Data records >>
○ ○ ○ ○ ○ ○ ○

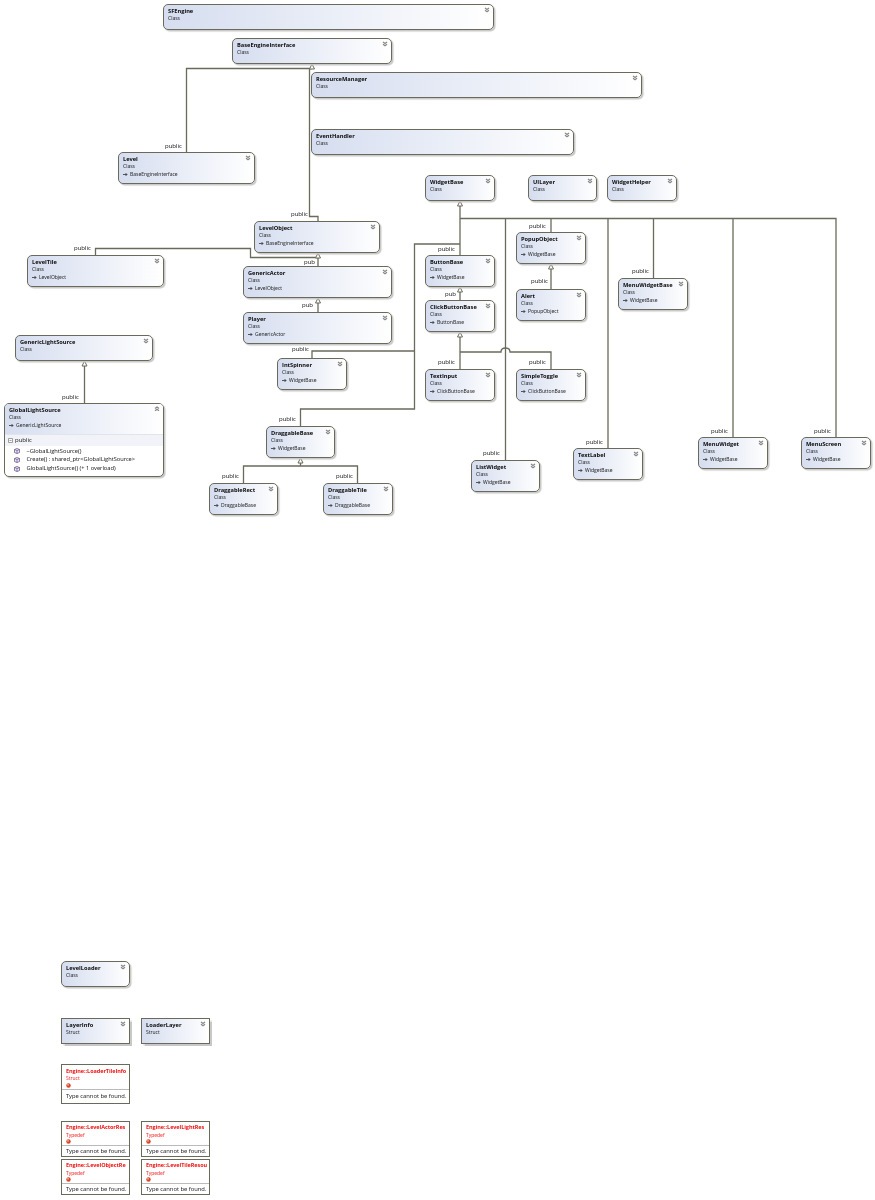
<!DOCTYPE html>
<html lang="en">
<head>
<meta charset="utf-8">
<title>Engine class diagram</title>
<style>
:root { --line: #6a6a5c; --tint: #d5ddef; --ink: #111; --icon: #888; --error: #f01010; --shadow: #c8c8c8; }
* { box-sizing: border-box; margin: 0; padding: 0; }
html, body { width: 875px; height: 1200px; overflow: hidden; background: #fff; }
.diagram { position: relative; width: 875px; height: 1200px; overflow: hidden; font: 5px/7.5px "Open Sans", "Noto Sans", sans-serif; color: var(--ink); }
.connectors { position: absolute; left: 0; top: 0; fill: none; stroke: var(--line); stroke-width: 1.3; }
.connectors .tips { fill: #fff; stroke-width: 1; }
.defs { position: absolute; width: 0; height: 0; }
.label { position: absolute; left: calc(var(--x) * 1px); top: calc(var(--y) * 1px - 4px); font-size: 6px; line-height: 8px; }
.node { position: absolute; left: calc(var(--x) * 1px); top: calc(var(--y) * 1px); width: calc(var(--w, 70) * 1px); height: calc(var(--h, 32) * 1px); padding: 2.8px 4px 0; border: 1px solid var(--line); border-radius: 5px; background: linear-gradient(90deg, var(--tint), #fff); box-shadow: 1.5px 1.5px 1px var(--shadow); white-space: nowrap; }
.node h2 { font-size: 5.7px; line-height: 7.5px; font-weight: 700; }
.struct { border-radius: 0; }
.chevron { position: absolute; right: 3px; top: 2px; width: 6px; height: 6px; fill: none; stroke: var(--icon); stroke-width: 1.3; }
.base { display: flex; align-items: center; gap: 2px; }
.arrow { width: 5px; height: 5px; fill: none; stroke: #333; stroke-width: .8; }
.expanded { background: #fff; padding: 0; }
.expanded header { height: 30px; padding: 2.8px 4px 0; border-radius: 4px 4px 0 0; background: linear-gradient(90deg, var(--tint), #fff); }
.group { display: flex; align-items: center; gap: 2px; height: 12px; padding-left: 3px; border-top: 1px solid #e1e4ec; background: #f1f3f9; font-size: 6px; font-weight: 400; }
.toggle { width: 5px; height: 5px; fill: #fff; stroke: #888; stroke-width: .8; }
.members { list-style: none; padding: 1px 0 0 9px; font-size: 5.7px; }
.members li { display: flex; align-items: center; gap: 6.5px; height: 8.8px; }
.method { width: 6px; height: 6px; fill: #f1ebf8; stroke: #5c4a86; stroke-width: .7; }
.missing { border-radius: 0; background: #fff; box-shadow: none; color: var(--error); padding-right: 1px; }
.missing h2 { font-size: 5.5px; letter-spacing: -.05px; overflow: hidden; text-overflow: ellipsis; }
.mark { display: block; width: 5px; height: 5px; }
.note { position: absolute; left: 0; right: 0; top: 24px; padding: 2px 4px; border-top: 1px solid #bbb; font-size: 5.8px; line-height: 8px; color: var(--ink); }
.compact { padding-top: 2px; line-height: 7px; }
.compact .note { top: 23px; padding: 1px 4px; }
</style>
</head>
<body>
<main class="diagram">
<svg class="defs" aria-hidden="true">
<defs>
<path id="expand" d="M1 1 3 2.5 5 1M1 3.200 3 4.700 5 3.200"/>
<path id="collapse" d="M1 2.500 3 1 5 2.500M1 4.700 3 3.200 5 4.700"/>
<path id="inherits" d="M0 2.500H4M2.500 1 4 2.500 2.500 4"/>
<path id="cube" d="M3 .5 5.500 1.500V4.500L3 5.500 .5 4.500V1.500ZM.5 1.500 3 2.500 5.500 1.500M3 2.500V5.500"/>
<g id="alert"><circle cx="2.5" cy="2.5" r="2.2" fill="#d8452a"/><circle cx="2" cy="1.8" r=".9" fill="#f7b29c"/></g>
<path id="tip" d="M0 0 2.500 5H-2.500Z"/>
</defs>
</svg>

<svg class="connectors" width="875" height="1200" viewBox="0 0 875 1200" aria-hidden="true">
<g class="inheritance">
<path d="M186.5 152V68.5H312M318 221V216.5H309.5V68.5"/>
<path d="M95.5 255V248.5H250.5V257.5H318M318 266V257M318 312V303"/>
<path d="M84.5 403V366"/>
<path d="M460 255V206M460 218.5H836V437M551 218V232M505.5 218V460M608 218V448M653.5 218V278M733 218V437"/>
<path d="M312 358V351H414.5M300.5 426V409H414.5V244H460"/>
<path d="M551 289V269M460 300V292M460 369V337M551 369V352H510Q510 348 505.5 348T501 352H460"/>
<path d="M243.5 483V466H357.5V483M300.5 466V463"/>
</g>
<g class="tips">
<use href="#tip" x="312" y="64"/><use href="#tip" x="318" y="253"/><use href="#tip" x="318" y="298"/><use href="#tip" x="84.5" y="361"/><use href="#tip" x="460" y="201"/><use href="#tip" x="460" y="287"/><use href="#tip" x="460" y="332"/><use href="#tip" x="551" y="264"/><use href="#tip" x="300.5" y="458"/>
</g>
</svg>

<span class="label" style="--x:165;--y:146">public</span>
<span class="label" style="--x:291;--y:214">public</span>
<span class="label" style="--x:74;--y:248">public</span>
<span class="label" style="--x:304;--y:261.5">pub</span>
<span class="label" style="--x:302;--y:305">pub</span>
<span class="label" style="--x:62;--y:397">public</span>
<span class="label" style="--x:292;--y:349">public</span>
<span class="label" style="--x:279;--y:419">public</span>
<span class="label" style="--x:222;--y:476">public</span>
<span class="label" style="--x:336;--y:476">public</span>
<span class="label" style="--x:438;--y:248.5">public</span>
<span class="label" style="--x:445;--y:294">pub</span>
<span class="label" style="--x:529;--y:226">public</span>
<span class="label" style="--x:531;--y:281">public</span>
<span class="label" style="--x:438;--y:362">public</span>
<span class="label" style="--x:529;--y:362">public</span>
<span class="label" style="--x:632;--y:271">public</span>
<span class="label" style="--x:483;--y:453">public</span>
<span class="label" style="--x:586;--y:442">public</span>
<span class="label" style="--x:711;--y:431">public</span>
<span class="label" style="--x:814;--y:431">public</span>

<article class="node" style="--x:163;--y:4;--w:331;--h:26"><h2>SFEngine</h2><p>Class</p><svg class="chevron"><use href="#expand"/></svg></article>
<article class="node" style="--x:232;--y:38;--w:160;--h:26"><h2>BaseEngineInterface</h2><p>Class</p><svg class="chevron"><use href="#expand"/></svg></article>
<article class="node" style="--x:311;--y:72;--w:331;--h:26"><h2>ResourceManager</h2><p>Class</p><svg class="chevron"><use href="#expand"/></svg></article>
<article class="node" style="--x:311;--y:129;--w:263;--h:26"><h2>EventHandler</h2><p>Class</p><svg class="chevron"><use href="#expand"/></svg></article>
<article class="node" style="--x:118;--y:152;--w:137"><h2>Level</h2><p>Class</p><p class="base"><svg class="arrow"><use href="#inherits"/></svg>BaseEngineInterface</p><svg class="chevron"><use href="#expand"/></svg></article>
<article class="node" style="--x:254;--y:221;--w:126"><h2>LevelObject</h2><p>Class</p><p class="base"><svg class="arrow"><use href="#inherits"/></svg>BaseEngineInterface</p><svg class="chevron"><use href="#expand"/></svg></article>
<article class="node" style="--x:27;--y:255;--w:137"><h2>LevelTile</h2><p>Class</p><p class="base"><svg class="arrow"><use href="#inherits"/></svg>LevelObject</p><svg class="chevron"><use href="#expand"/></svg></article>
<article class="node" style="--x:243;--y:266;--w:149"><h2>GenericActor</h2><p>Class</p><p class="base"><svg class="arrow"><use href="#inherits"/></svg>LevelObject</p><svg class="chevron"><use href="#expand"/></svg></article>
<article class="node" style="--x:243;--y:312;--w:149"><h2>Player</h2><p>Class</p><p class="base"><svg class="arrow"><use href="#inherits"/></svg>GenericActor</p><svg class="chevron"><use href="#expand"/></svg></article>
<article class="node" style="--x:15;--y:335;--w:138;--h:26"><h2>GenericLightSource</h2><p>Class</p><svg class="chevron"><use href="#expand"/></svg></article>
<article class="node expanded" style="--x:4;--y:403;--w:160;--h:74">
<header><h2>GlobalLightSource</h2><p>Class</p><p class="base"><svg class="arrow"><use href="#inherits"/></svg>GenericLightSource</p></header>
<svg class="chevron"><use href="#collapse"/></svg>
<h3 class="group"><svg class="toggle"><path d="M.5.5h4v4h-4zM1.5 2.5h2"/></svg>public</h3>
<ul class="members">
<li><svg class="method"><use href="#cube"/></svg>~GlobalLightSource()</li>
<li><svg class="method"><use href="#cube"/></svg>Create() : shared_ptr&lt;GlobalLightSource&gt;</li>
<li><svg class="method"><use href="#cube"/></svg>GlobalLightSource() (+ 1 overload)</li>
</ul>
</article>

<article class="node" style="--x:425;--y:175;--h:26"><h2>WidgetBase</h2><p>Class</p><svg class="chevron"><use href="#expand"/></svg></article>
<article class="node" style="--x:528;--y:175;--w:69;--h:26"><h2>UILayer</h2><p>Class</p><svg class="chevron"><use href="#expand"/></svg></article>
<article class="node" style="--x:607;--y:175;--h:26"><h2>WidgetHelper</h2><p>Class</p><svg class="chevron"><use href="#expand"/></svg></article>
<article class="node" style="--x:425;--y:255"><h2>ButtonBase</h2><p>Class</p><p class="base"><svg class="arrow"><use href="#inherits"/></svg>WidgetBase</p><svg class="chevron"><use href="#expand"/></svg></article>
<article class="node" style="--x:425;--y:300"><h2>ClickButtonBase</h2><p>Class</p><p class="base"><svg class="arrow"><use href="#inherits"/></svg>ButtonBase</p><svg class="chevron"><use href="#expand"/></svg></article>
<article class="node" style="--x:516;--y:232"><h2>PopupObject</h2><p>Class</p><p class="base"><svg class="arrow"><use href="#inherits"/></svg>WidgetBase</p><svg class="chevron"><use href="#expand"/></svg></article>
<article class="node" style="--x:516;--y:289"><h2>Alert</h2><p>Class</p><p class="base"><svg class="arrow"><use href="#inherits"/></svg>PopupObject</p><svg class="chevron"><use href="#expand"/></svg></article>
<article class="node" style="--x:618;--y:278"><h2>MenuWidgetBase</h2><p>Class</p><p class="base"><svg class="arrow"><use href="#inherits"/></svg>WidgetBase</p><svg class="chevron"><use href="#expand"/></svg></article>
<article class="node" style="--x:277;--y:358"><h2>IntSpinner</h2><p>Class</p><p class="base"><svg class="arrow"><use href="#inherits"/></svg>WidgetBase</p><svg class="chevron"><use href="#expand"/></svg></article>
<article class="node" style="--x:425;--y:369"><h2>TextInput</h2><p>Class</p><p class="base"><svg class="arrow"><use href="#inherits"/></svg>ClickButtonBase</p><svg class="chevron"><use href="#expand"/></svg></article>
<article class="node" style="--x:516;--y:369"><h2>SimpleToggle</h2><p>Class</p><p class="base"><svg class="arrow"><use href="#inherits"/></svg>ClickButtonBase</p><svg class="chevron"><use href="#expand"/></svg></article>
<article class="node" style="--x:266;--y:426;--w:69"><h2>DraggableBase</h2><p>Class</p><p class="base"><svg class="arrow"><use href="#inherits"/></svg>WidgetBase</p><svg class="chevron"><use href="#expand"/></svg></article>
<article class="node" style="--x:209;--y:483;--w:69"><h2>DraggableRect</h2><p>Class</p><p class="base"><svg class="arrow"><use href="#inherits"/></svg>DraggableBase</p><svg class="chevron"><use href="#expand"/></svg></article>
<article class="node" style="--x:323;--y:483"><h2>DraggableTile</h2><p>Class</p><p class="base"><svg class="arrow"><use href="#inherits"/></svg>DraggableBase</p><svg class="chevron"><use href="#expand"/></svg></article>
<article class="node" style="--x:471;--y:460;--w:69"><h2>ListWidget</h2><p>Class</p><p class="base"><svg class="arrow"><use href="#inherits"/></svg>WidgetBase</p><svg class="chevron"><use href="#expand"/></svg></article>
<article class="node" style="--x:573;--y:448"><h2>TextLabel</h2><p>Class</p><p class="base"><svg class="arrow"><use href="#inherits"/></svg>WidgetBase</p><svg class="chevron"><use href="#expand"/></svg></article>
<article class="node" style="--x:698;--y:437"><h2>MenuWidget</h2><p>Class</p><p class="base"><svg class="arrow"><use href="#inherits"/></svg>WidgetBase</p><svg class="chevron"><use href="#expand"/></svg></article>
<article class="node" style="--x:801;--y:437"><h2>MenuScreen</h2><p>Class</p><p class="base"><svg class="arrow"><use href="#inherits"/></svg>WidgetBase</p><svg class="chevron"><use href="#expand"/></svg></article>

<article class="node" style="--x:61;--y:961;--w:69;--h:26"><h2>LevelLoader</h2><p>Class</p><svg class="chevron"><use href="#expand"/></svg></article>
<article class="node struct" style="--x:61;--y:1018;--w:69;--h:26"><h2>LayerInfo</h2><p>Struct</p><svg class="chevron"><use href="#expand"/></svg></article>
<article class="node struct" style="--x:141;--y:1018;--w:69;--h:26"><h2>LoaderLayer</h2><p>Struct</p><svg class="chevron"><use href="#expand"/></svg></article>
<article class="node missing" style="--x:61;--y:1064;--w:69;--h:40"><h2>Engine::LoaderTileInfo</h2><p>Struct</p><svg class="mark"><use href="#alert"/></svg><p class="note">Type cannot be found.</p></article>
<article class="node missing compact" style="--x:61;--y:1121;--w:69;--h:36"><h2>Engine::LevelActorRes</h2><p>Typedef</p><svg class="mark"><use href="#alert"/></svg><p class="note">Type cannot be found.</p></article>
<article class="node missing compact" style="--x:141;--y:1121;--w:69;--h:36"><h2>Engine::LevelLightRes</h2><p>Typedef</p><svg class="mark"><use href="#alert"/></svg><p class="note">Type cannot be found.</p></article>
<article class="node missing compact" style="--x:61;--y:1159;--w:69;--h:36"><h2>Engine::LevelObjectRe</h2><p>Typedef</p><svg class="mark"><use href="#alert"/></svg><p class="note">Type cannot be found.</p></article>
<article class="node missing compact" style="--x:141;--y:1159;--w:69;--h:36"><h2>Engine::LevelTileResou</h2><p>Typedef</p><svg class="mark"><use href="#alert"/></svg><p class="note">Type cannot be found.</p></article>
</main>
</body>
</html>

○ ○ ○ ○ ○ ○ ○

Requirement >>
Leave out the pictures and repeat exactly the lines from the start of the material through the line that contains "border-box; margin: 0;", both included.

Expected output >>
<!DOCTYPE html>
<html lang="en">
<head>
<meta charset="utf-8">
<title>Engine class diagram</title>
<style>
:root { --line: #6a6a5c; --tint: #d5ddef; --ink: #111; --icon: #888; --error: #f01010; --shadow: #c8c8c8; }
* { box-sizing: border-box; margin: 0; padding: 0; }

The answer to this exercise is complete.